The Wall Street Journal reports that The Washington Post is preparing a "metered paywall" for its Internet site. A metered paywall allows readers to see a few articles per month before blocking any more access and informing the visitor that he must pay to read further.
But ahead of this new attempt to improve revenue, The Post has been seeing a steep decrease in earnings.
The Post is dealing with a steep decline in its core business of print advertising. Its newspaper division reported an operating loss of $56.3 million for the first nine months of the year, reflecting a 14% decline in revenue to $160.7 million. The company lost its chief revenue officer in the spring, and the search for a replacement continues.

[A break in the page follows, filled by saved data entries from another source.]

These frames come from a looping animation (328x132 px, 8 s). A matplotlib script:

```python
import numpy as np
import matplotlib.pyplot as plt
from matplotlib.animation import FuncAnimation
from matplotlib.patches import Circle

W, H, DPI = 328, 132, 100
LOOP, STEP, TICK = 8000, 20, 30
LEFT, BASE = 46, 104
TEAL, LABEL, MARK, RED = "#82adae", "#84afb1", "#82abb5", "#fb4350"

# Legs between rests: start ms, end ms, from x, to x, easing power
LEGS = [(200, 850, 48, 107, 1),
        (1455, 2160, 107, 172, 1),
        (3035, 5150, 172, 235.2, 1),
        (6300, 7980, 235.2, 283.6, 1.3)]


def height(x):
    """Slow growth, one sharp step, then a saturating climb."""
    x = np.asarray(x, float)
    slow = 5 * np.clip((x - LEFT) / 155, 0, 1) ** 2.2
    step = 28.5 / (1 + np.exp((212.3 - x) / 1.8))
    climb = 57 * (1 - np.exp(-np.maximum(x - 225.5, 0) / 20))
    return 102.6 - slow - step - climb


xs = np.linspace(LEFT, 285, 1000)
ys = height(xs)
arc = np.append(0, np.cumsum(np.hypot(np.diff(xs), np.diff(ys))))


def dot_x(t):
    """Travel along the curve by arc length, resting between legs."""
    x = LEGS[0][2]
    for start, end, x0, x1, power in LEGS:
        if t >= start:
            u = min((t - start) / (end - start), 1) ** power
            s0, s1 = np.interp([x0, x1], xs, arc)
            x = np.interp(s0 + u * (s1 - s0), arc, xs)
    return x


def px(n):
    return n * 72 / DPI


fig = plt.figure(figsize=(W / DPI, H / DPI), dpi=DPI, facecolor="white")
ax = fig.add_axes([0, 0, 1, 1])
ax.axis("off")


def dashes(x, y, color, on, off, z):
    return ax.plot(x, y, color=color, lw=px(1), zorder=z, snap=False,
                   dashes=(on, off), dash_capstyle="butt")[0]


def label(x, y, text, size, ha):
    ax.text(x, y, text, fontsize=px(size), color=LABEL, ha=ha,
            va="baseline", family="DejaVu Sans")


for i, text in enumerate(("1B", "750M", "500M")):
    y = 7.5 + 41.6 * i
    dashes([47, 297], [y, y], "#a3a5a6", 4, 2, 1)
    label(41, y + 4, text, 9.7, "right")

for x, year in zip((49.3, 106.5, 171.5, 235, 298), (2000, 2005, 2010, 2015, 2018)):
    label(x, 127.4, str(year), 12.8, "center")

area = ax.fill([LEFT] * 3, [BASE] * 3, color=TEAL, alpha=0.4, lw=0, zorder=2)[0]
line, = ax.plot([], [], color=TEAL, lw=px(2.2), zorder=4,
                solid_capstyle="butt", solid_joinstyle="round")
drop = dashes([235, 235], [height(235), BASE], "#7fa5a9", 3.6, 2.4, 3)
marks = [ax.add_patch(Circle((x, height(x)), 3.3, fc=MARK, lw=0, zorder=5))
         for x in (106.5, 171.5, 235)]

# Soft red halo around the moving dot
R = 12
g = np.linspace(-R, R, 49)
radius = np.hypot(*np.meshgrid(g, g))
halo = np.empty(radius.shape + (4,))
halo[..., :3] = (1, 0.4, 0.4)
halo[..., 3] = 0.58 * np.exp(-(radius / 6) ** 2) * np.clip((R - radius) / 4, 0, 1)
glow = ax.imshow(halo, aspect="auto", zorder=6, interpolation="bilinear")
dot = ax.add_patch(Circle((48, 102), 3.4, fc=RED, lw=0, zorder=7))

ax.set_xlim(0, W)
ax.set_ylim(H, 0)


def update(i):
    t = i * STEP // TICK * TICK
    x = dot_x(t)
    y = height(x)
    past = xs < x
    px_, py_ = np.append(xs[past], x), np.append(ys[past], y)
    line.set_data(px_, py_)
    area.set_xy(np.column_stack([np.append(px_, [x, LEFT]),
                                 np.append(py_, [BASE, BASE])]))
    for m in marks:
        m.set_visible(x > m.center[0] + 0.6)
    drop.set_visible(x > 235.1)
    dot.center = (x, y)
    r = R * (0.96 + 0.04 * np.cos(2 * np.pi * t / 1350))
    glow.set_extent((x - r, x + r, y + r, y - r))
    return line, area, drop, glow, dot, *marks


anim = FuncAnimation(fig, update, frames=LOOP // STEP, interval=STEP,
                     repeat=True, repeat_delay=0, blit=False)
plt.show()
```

The Post has seen quite a lot of trouble recently, with a shakeup in leadership as publisher Katherine Weymouth canned executive editor Marcus Brauchi and replaced him with the former editor of the Boston Globe, Marty Baron.
The abrupt shakeup caused The New York Times to launch a scathing takedown of Weymouth's leadership, saying she was "overseeing the decline of one of journalism’s crown jewels."
Thus far, few of these paywalls have seen great financial success. The Minneapolis Star Tribune, for instance, has experienced a new online subscriber rate that only measures up to 5.7% of its print subscriber base, New York's Newsday has seen a paltry 1,000 subscribers sign up, and this week The Daily announced that it was shutting its iPad service down entirely despite that it was once touted as the best way to save the news industry.
The New York Times tried it once, dumped the idea, and is now trying it a second time. The Times' latest attempt at walling off some content from free access, however, has thus far been considered a successful venture.
But ad revenues have fallen by half since 2005, and the newspaper industry has been bleeding cash and laying off staffers in every corner of the country. Finances have gotten so bad that many long-established, legacy newspapers have been forced to sell off their showplace headquarters buildings and move into cheaper digs.
Of course, most of these papers share a similar progressive point of view. As the Old Media establishment fades each day with revenues in freefall, one wonders why none of them have tried to just report the news honestly and see if that might help reverse their downward spiral?